→ **Records from a data source**
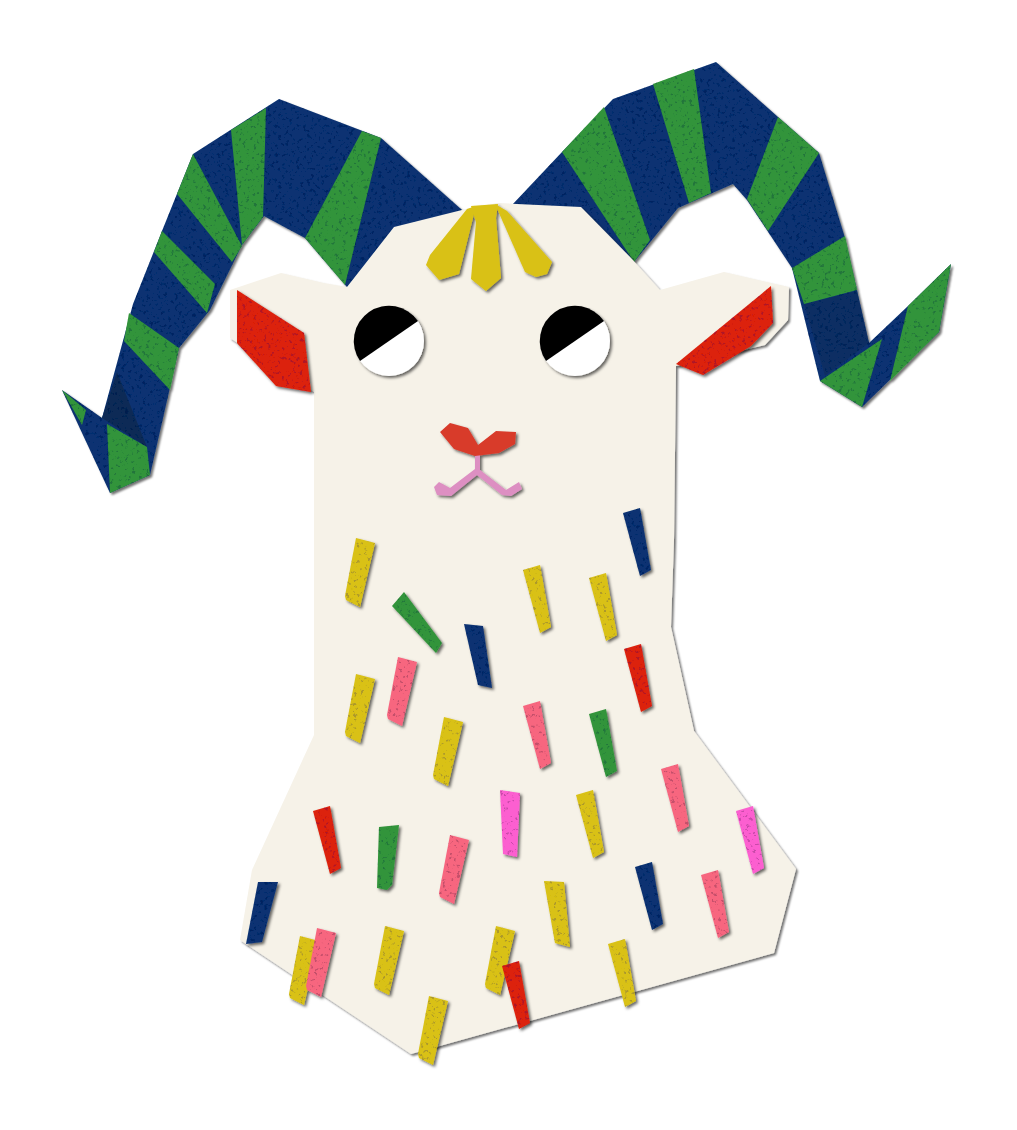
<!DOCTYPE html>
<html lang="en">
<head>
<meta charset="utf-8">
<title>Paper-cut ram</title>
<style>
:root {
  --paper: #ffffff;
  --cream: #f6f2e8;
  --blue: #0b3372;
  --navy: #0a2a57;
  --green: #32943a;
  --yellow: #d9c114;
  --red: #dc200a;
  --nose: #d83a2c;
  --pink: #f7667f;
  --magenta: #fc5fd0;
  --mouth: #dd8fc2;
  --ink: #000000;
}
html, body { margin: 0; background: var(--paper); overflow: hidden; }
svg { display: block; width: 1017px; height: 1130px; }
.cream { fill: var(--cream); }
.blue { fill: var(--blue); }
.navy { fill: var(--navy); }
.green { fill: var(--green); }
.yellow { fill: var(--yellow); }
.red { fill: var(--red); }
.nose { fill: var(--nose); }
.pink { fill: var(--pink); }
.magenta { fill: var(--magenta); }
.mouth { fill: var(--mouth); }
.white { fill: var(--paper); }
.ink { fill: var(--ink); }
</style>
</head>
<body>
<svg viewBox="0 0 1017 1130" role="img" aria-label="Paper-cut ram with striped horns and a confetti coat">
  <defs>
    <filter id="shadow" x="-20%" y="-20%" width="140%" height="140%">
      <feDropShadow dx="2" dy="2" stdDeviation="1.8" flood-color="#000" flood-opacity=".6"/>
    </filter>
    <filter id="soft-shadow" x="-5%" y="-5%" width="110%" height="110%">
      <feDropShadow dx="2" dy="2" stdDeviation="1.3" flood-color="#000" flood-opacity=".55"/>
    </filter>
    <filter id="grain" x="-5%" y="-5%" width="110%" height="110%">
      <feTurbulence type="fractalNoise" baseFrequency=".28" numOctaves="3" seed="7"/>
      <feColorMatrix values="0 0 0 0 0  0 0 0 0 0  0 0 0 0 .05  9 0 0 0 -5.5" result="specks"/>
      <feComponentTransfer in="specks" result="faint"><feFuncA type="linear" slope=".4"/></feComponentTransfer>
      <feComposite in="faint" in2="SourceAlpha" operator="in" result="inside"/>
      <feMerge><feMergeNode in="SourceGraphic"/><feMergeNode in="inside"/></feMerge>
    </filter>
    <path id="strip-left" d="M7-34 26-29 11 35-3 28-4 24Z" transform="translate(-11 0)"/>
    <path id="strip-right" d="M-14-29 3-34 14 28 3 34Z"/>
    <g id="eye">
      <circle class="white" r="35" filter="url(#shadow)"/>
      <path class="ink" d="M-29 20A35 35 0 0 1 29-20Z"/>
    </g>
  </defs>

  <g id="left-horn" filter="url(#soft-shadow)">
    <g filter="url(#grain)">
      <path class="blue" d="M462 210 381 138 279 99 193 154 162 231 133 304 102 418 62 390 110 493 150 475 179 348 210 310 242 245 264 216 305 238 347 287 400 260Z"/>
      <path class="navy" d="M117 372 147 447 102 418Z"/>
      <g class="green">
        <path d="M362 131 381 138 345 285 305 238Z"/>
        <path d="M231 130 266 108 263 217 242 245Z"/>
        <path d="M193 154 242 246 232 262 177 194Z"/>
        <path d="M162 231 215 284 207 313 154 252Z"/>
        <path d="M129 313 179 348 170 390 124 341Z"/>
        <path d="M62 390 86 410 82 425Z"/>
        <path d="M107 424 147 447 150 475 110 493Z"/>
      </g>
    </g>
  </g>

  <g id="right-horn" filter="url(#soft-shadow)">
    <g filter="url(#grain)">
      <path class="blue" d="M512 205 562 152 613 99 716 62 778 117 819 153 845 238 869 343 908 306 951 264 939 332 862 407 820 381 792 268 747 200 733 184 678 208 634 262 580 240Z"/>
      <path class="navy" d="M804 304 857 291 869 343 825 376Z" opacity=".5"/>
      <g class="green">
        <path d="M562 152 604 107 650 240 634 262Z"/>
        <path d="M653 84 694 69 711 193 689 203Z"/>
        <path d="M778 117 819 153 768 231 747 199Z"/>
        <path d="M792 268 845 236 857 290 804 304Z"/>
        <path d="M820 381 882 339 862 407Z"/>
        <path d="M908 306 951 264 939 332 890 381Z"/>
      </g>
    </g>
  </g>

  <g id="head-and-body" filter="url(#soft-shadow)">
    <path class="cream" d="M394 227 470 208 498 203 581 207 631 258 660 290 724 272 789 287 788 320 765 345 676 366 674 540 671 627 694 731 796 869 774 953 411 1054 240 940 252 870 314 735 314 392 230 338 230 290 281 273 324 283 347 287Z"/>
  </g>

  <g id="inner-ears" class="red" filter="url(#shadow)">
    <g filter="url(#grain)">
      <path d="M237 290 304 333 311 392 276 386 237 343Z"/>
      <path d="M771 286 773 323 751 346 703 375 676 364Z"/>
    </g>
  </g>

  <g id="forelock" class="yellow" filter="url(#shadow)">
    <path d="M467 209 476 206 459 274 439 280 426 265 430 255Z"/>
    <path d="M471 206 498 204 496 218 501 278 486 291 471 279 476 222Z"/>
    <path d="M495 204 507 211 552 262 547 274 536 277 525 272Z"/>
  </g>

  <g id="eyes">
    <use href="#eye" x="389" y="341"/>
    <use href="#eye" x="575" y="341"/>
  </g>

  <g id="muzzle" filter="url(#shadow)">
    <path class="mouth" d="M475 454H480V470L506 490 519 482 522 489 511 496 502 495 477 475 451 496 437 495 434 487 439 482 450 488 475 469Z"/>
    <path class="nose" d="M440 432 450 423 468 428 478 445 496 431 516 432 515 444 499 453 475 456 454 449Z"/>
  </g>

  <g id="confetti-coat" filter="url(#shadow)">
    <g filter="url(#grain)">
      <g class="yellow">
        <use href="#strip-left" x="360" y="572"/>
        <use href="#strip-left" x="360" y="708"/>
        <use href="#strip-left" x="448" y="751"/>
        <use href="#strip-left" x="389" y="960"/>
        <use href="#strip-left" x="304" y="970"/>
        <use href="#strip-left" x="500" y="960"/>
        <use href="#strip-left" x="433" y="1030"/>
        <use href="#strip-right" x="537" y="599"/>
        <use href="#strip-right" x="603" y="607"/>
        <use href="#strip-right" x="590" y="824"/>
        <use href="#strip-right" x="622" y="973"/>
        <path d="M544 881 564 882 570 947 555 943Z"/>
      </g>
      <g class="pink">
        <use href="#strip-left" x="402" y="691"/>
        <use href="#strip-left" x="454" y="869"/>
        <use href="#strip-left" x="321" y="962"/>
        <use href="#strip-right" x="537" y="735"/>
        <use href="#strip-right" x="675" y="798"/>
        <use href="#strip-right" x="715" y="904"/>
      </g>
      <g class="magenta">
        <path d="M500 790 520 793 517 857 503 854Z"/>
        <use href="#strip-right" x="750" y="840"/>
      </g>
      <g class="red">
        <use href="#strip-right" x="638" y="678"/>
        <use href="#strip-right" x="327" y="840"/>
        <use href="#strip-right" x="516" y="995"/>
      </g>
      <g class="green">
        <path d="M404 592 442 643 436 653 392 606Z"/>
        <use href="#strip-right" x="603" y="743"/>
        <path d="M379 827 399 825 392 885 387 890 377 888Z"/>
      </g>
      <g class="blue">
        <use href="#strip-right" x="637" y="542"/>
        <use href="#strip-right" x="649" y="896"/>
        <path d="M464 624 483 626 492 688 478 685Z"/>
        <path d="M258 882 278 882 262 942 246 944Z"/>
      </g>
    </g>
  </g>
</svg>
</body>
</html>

==

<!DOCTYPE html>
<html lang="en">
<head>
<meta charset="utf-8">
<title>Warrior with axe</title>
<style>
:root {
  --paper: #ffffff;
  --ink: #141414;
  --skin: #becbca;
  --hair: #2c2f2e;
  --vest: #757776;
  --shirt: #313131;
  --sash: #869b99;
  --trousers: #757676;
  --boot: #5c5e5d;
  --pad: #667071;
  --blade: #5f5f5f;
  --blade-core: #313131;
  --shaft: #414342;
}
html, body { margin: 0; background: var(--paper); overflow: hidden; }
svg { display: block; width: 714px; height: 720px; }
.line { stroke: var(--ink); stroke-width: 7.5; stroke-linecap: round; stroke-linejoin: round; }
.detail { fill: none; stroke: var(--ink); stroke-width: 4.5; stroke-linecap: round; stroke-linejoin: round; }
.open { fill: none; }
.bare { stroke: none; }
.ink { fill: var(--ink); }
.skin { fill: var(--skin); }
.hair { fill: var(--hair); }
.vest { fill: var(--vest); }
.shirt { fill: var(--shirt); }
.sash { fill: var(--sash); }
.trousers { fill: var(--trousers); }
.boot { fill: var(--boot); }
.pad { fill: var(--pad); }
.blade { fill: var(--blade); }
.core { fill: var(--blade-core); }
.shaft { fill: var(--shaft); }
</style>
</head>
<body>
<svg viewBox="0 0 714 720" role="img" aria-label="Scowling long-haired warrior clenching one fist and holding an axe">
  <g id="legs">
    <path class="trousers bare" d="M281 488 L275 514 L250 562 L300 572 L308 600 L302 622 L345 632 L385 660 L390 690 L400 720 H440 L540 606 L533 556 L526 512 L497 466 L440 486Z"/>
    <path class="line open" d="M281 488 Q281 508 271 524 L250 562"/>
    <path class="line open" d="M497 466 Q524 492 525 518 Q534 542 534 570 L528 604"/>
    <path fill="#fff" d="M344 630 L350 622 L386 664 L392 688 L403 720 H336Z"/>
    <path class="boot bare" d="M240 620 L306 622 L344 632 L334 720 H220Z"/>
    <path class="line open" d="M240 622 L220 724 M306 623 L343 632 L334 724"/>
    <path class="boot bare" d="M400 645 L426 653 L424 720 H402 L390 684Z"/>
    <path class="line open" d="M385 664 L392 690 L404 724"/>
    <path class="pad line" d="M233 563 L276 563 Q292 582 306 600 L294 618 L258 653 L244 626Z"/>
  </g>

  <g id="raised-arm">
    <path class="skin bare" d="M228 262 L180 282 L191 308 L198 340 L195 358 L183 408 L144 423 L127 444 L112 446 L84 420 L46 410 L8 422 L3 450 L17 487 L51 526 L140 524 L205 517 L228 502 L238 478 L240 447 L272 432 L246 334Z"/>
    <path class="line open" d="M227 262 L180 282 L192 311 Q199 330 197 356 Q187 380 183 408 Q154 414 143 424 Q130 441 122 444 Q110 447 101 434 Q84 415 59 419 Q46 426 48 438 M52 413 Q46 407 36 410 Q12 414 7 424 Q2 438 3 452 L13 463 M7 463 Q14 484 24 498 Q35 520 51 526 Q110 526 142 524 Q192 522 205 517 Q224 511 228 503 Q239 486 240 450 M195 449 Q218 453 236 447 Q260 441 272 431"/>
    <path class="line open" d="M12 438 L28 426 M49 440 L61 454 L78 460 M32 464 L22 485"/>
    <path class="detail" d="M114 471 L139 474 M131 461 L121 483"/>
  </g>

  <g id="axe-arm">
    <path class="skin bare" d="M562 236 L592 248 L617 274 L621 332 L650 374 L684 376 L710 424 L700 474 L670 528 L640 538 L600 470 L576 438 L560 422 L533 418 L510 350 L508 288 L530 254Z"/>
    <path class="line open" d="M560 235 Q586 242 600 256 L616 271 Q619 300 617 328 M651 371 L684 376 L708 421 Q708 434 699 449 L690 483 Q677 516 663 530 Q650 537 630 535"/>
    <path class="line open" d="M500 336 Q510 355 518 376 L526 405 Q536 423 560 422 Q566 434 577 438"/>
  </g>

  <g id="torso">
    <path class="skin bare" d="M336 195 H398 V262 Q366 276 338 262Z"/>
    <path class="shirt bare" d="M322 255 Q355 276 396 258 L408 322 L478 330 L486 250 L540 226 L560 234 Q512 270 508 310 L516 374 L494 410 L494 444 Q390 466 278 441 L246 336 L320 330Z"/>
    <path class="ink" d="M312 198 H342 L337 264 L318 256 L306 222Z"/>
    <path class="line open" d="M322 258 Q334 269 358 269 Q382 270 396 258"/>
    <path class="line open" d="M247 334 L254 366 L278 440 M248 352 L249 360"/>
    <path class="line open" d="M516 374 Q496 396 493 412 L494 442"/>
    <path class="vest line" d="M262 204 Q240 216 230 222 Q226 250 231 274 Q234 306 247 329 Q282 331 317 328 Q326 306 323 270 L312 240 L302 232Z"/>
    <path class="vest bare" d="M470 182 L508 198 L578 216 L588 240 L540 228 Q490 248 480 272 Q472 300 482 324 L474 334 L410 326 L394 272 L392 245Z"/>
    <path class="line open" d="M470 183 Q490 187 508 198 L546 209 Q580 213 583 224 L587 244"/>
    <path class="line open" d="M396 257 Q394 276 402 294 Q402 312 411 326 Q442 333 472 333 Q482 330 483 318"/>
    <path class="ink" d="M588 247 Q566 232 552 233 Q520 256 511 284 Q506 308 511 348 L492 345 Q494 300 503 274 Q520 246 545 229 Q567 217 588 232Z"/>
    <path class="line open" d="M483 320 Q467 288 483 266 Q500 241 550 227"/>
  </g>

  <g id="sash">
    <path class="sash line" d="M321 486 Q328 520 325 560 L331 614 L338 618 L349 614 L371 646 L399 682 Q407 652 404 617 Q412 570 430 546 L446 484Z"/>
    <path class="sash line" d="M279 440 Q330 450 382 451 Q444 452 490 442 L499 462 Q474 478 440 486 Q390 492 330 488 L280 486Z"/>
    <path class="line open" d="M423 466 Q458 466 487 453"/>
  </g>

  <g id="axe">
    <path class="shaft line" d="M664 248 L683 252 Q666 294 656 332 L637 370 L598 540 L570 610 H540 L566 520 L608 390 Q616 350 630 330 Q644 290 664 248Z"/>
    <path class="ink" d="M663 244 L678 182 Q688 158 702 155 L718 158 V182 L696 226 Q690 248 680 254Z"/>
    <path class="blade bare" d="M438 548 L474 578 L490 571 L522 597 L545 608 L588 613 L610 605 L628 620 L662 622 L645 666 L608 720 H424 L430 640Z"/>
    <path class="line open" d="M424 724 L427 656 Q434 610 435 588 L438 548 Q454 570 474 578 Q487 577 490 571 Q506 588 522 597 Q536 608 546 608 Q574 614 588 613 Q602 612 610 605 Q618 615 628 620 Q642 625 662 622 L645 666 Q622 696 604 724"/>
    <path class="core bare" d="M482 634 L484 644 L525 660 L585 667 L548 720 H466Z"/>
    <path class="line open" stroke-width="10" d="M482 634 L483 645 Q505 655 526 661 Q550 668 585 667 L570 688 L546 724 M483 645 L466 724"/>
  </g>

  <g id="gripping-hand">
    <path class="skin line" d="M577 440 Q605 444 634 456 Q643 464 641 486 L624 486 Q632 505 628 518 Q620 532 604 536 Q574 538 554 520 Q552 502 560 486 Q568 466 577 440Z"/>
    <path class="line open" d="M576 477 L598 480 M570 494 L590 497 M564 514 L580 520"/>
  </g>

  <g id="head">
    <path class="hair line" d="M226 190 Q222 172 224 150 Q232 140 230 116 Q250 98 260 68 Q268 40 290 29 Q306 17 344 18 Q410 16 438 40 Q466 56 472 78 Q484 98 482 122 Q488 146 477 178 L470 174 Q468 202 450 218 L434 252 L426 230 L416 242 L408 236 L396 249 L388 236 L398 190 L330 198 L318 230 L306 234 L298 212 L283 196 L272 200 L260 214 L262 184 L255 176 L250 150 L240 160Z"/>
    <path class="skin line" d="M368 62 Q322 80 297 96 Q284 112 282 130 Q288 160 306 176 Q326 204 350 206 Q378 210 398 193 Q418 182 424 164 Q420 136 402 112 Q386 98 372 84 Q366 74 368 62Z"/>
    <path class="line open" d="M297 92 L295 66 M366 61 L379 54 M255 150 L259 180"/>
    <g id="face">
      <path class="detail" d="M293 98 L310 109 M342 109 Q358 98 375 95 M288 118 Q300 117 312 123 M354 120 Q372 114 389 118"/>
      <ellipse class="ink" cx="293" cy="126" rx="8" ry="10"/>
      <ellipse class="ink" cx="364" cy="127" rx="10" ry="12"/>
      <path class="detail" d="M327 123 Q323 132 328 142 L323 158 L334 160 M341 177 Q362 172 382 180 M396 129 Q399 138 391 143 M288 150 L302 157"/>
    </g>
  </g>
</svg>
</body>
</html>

→ **Problem**
Among the records above, find each line holding the string "shaft" and pull it out.

→ **Answer box**
  --shaft: #414342;
.shaft { fill: var(--shaft); }
    <path class="shaft line" d="M664 248 L683 252 Q666 294 656 332 L637 370 L598 540 L570 610 H540 L566 520 L608 390 Q616 350 630 330 Q644 290 664 248Z"/>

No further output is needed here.